What are futures options?
Options on futures contracts give the holder the right, but not the obligation, to buy or sell a particular futures contract at the strike price on or before the expiration date of the option. They work similarly to stock options, except that the underlying security is a futures contract.
Most options on futures, such as index options, are cash-settled. They also tend to be European-style options, which means these options cannot be exercised early.
- Options on futures act like options on other securities, such as stocks, but they tend to be cash-settled and European-style, meaning they are not exercised early.
- Options on futures can be thought of as “secondary derivatives” that require traders to pay attention to details.
- The key detail of options on futures is the contract specification of the options contract and the underlying futures contract.
How Options on Futures Work
An option on a futures contract is very similar to a stock option in that it gives the buyer the right but no obligation to buy or sell the underlying asset, while creating a potential obligation for the seller of the option to buy or sell the underlying asset. If the buyer is willing to exercise that option, the underlying asset. This means that options on futures contracts or options on futures are derivative securities of derivative securities. But the pricing and contract specifications of these options do not necessarily add leverage on top of leverage.
Therefore, options on S&P 500 futures contracts can be considered as second-order derivatives of the S&P 500 index, since the futures are themselves derivatives of the index. Therefore, since options and futures contracts have expiry dates and their own supply and demand conditions, there are more variables to consider. Time decay (also known as theta) acts on options futures in the same way as options on other securities, so traders must account for this dynamic.
For a futures call option, the option holder will go long on the contract and buy the underlying asset at the option’s strike price. For put options, the option holder will take a short position in the contract and sell the underlying asset at the strike price of the option.

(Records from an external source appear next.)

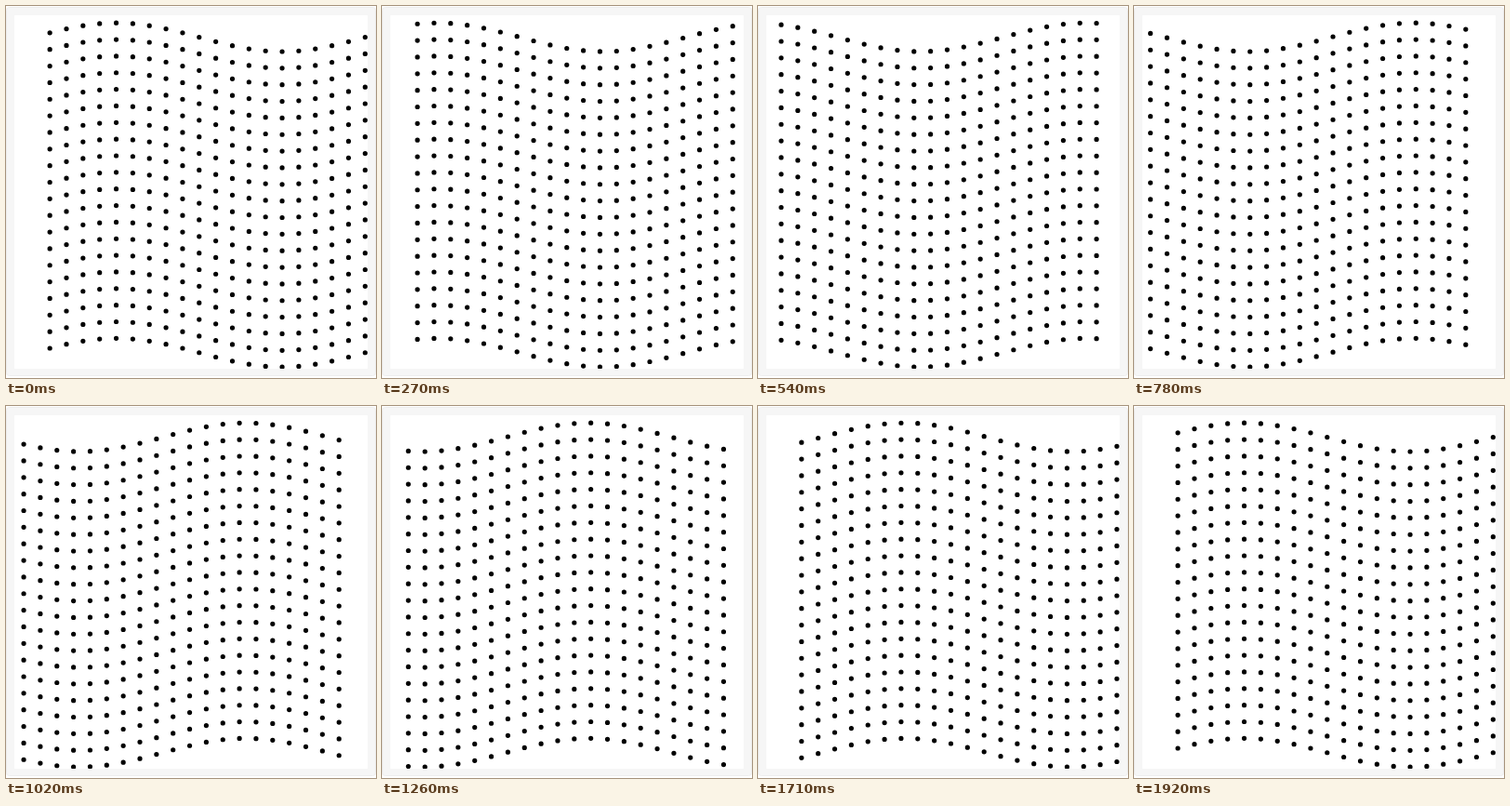
Animation of 398x400 px, one loop 1.95 s. Source, as an HTML page with a canvas:

```html
<!DOCTYPE html>
<html lang="en">
<head>
<meta charset="utf-8">
<title>Dot wave</title>
<style>
  html, body { margin: 0; width: 100%; height: 100%; overflow: hidden; background: #fff; }
  canvas { display: block; }
</style>
</head>
<body>
<canvas id="stage" width="398" height="400"></canvas>
<script>
const ctx = document.getElementById('stage').getContext('2d');
const COUNT = 20, GAP = 17.85, ORBIT = 15.4, DOT = 2.6;
const STEP = 30, LOOP = 1950, TURN = 64;
const CX = 32.5, CY = 33.6;

function drawPanel() {
  ctx.fillStyle = '#fff';
  ctx.fillRect(0, 0, 398, 400);
  ctx.beginPath();
  ctx.roundRect(0.5, 1.5, 397, 396, 3);
  ctx.fillStyle = '#f6f6f6';
  ctx.fill();
  ctx.strokeStyle = '#eee';
  ctx.stroke();
  ctx.fillStyle = '#fff';
  ctx.fillRect(9, 10, 380, 380);
}

// All dots share one horizontal swing; each column is a twentieth of a turn ahead vertically.
function drawDots(angle) {
  ctx.save();
  ctx.beginPath();
  ctx.rect(9, 10, 380, 380);
  ctx.clip();
  ctx.fillStyle = '#000';
  ctx.beginPath();
  for (let col = 0; col < COUNT; col++) {
    const x = CX + col * GAP + ORBIT * Math.cos(angle);
    const lift = ORBIT * Math.sin(angle + col * 2 * Math.PI / COUNT);
    for (let row = 0; row < COUNT; row++) {
      const y = CY + row * GAP - lift;
      ctx.moveTo(x + DOT, y);
      ctx.arc(x, y, DOT, 0, 2 * Math.PI);
    }
  }
  ctx.fill();
  ctx.restore();
}

function render() {
  const step = Math.floor(performance.now() % LOOP / STEP);
  drawPanel();
  drawDots(2 * Math.PI * (step / TURN + 1 / COUNT));
  requestAnimationFrame(render);
}
render();
</script>
</body>
</html>
```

Futures Options Example
As an example of how these options contracts work, first consider an S&P 500 futures contract. The most popular S&P 500 contract is called the E-mini S&P 500, which allows buyers to control cash worth 50 times the value of the S&P 500. So, if the value of the index is $3,000, the electronic mini-contract will control the cash value of $150,000. If the value of the index were to increase by 1% to $3,030, the controlled cash would be worth $151,500. The difference here will increase by $1,500. Since the margin requirement to trade this futures contract is $6,300 (as of this writing), this increase would represent a gain of 25%.
But instead of tying up $6,300 in cash, it’s much cheaper to buy index options. For example, when the index is priced at $3,000, it is also assumed that an option with a strike price of $3,010 might be quoted at $17.00 two weeks before expiration. Buyers of this option are not required to pay the $6,300 margin maintenance, but only the option price. This price is $50 per $1 spent (same multiplier as the index). This means that the price of the option is $850 plus commissions and fees, which is about 85% less tied up compared to the futures contract.
So while the options move with the same level of leverage ($50 per $1 on the index), the leverage on the amount of cash used can be much greater. If the index rises to $3030 in one day, as in the previous example, the option price could rise from $17.00 to $32.00. This would mean a $750 increase in value, which is less than the return on the futures contract alone, but compared to the $850 risk, this would represent an 88% increase instead of the same 25% increase in the underlying index. This way, depending on your purchase of the option strike price, the funds being traded may or may not be leveraged to a greater extent than with futures alone.
Further Considerations for Options on Futures
As mentioned earlier, there are many moving parts to consider when valuing options on futures contracts. One of these is the fair value of the futures contract relative to the cash or spot price of the underlying asset. The difference is called the premium of the futures contract.
However, due to superior margin rules (called SPAN margin), options allow the owner to control a large amount of the underlying asset with less capital. This provides additional leverage and profit potential. But with the potential for profit, it is also possible to lose up to the full amount of the option contract purchased.
The main difference between futures and stock options is the change in the underlying value represented by a change in the stock option price. A $1 change in stock options is equivalent to $1 (per share), which is uniform for all stocks. Taking e-mini S&P 500 futures as an example, for every contract bought, a price change of $1 is equivalent to $50. This amount is not uniform for all futures and futures options markets. It is highly dependent on the number of commodities, indices or bonds defined by each futures contract, as well as the specifications of that contract.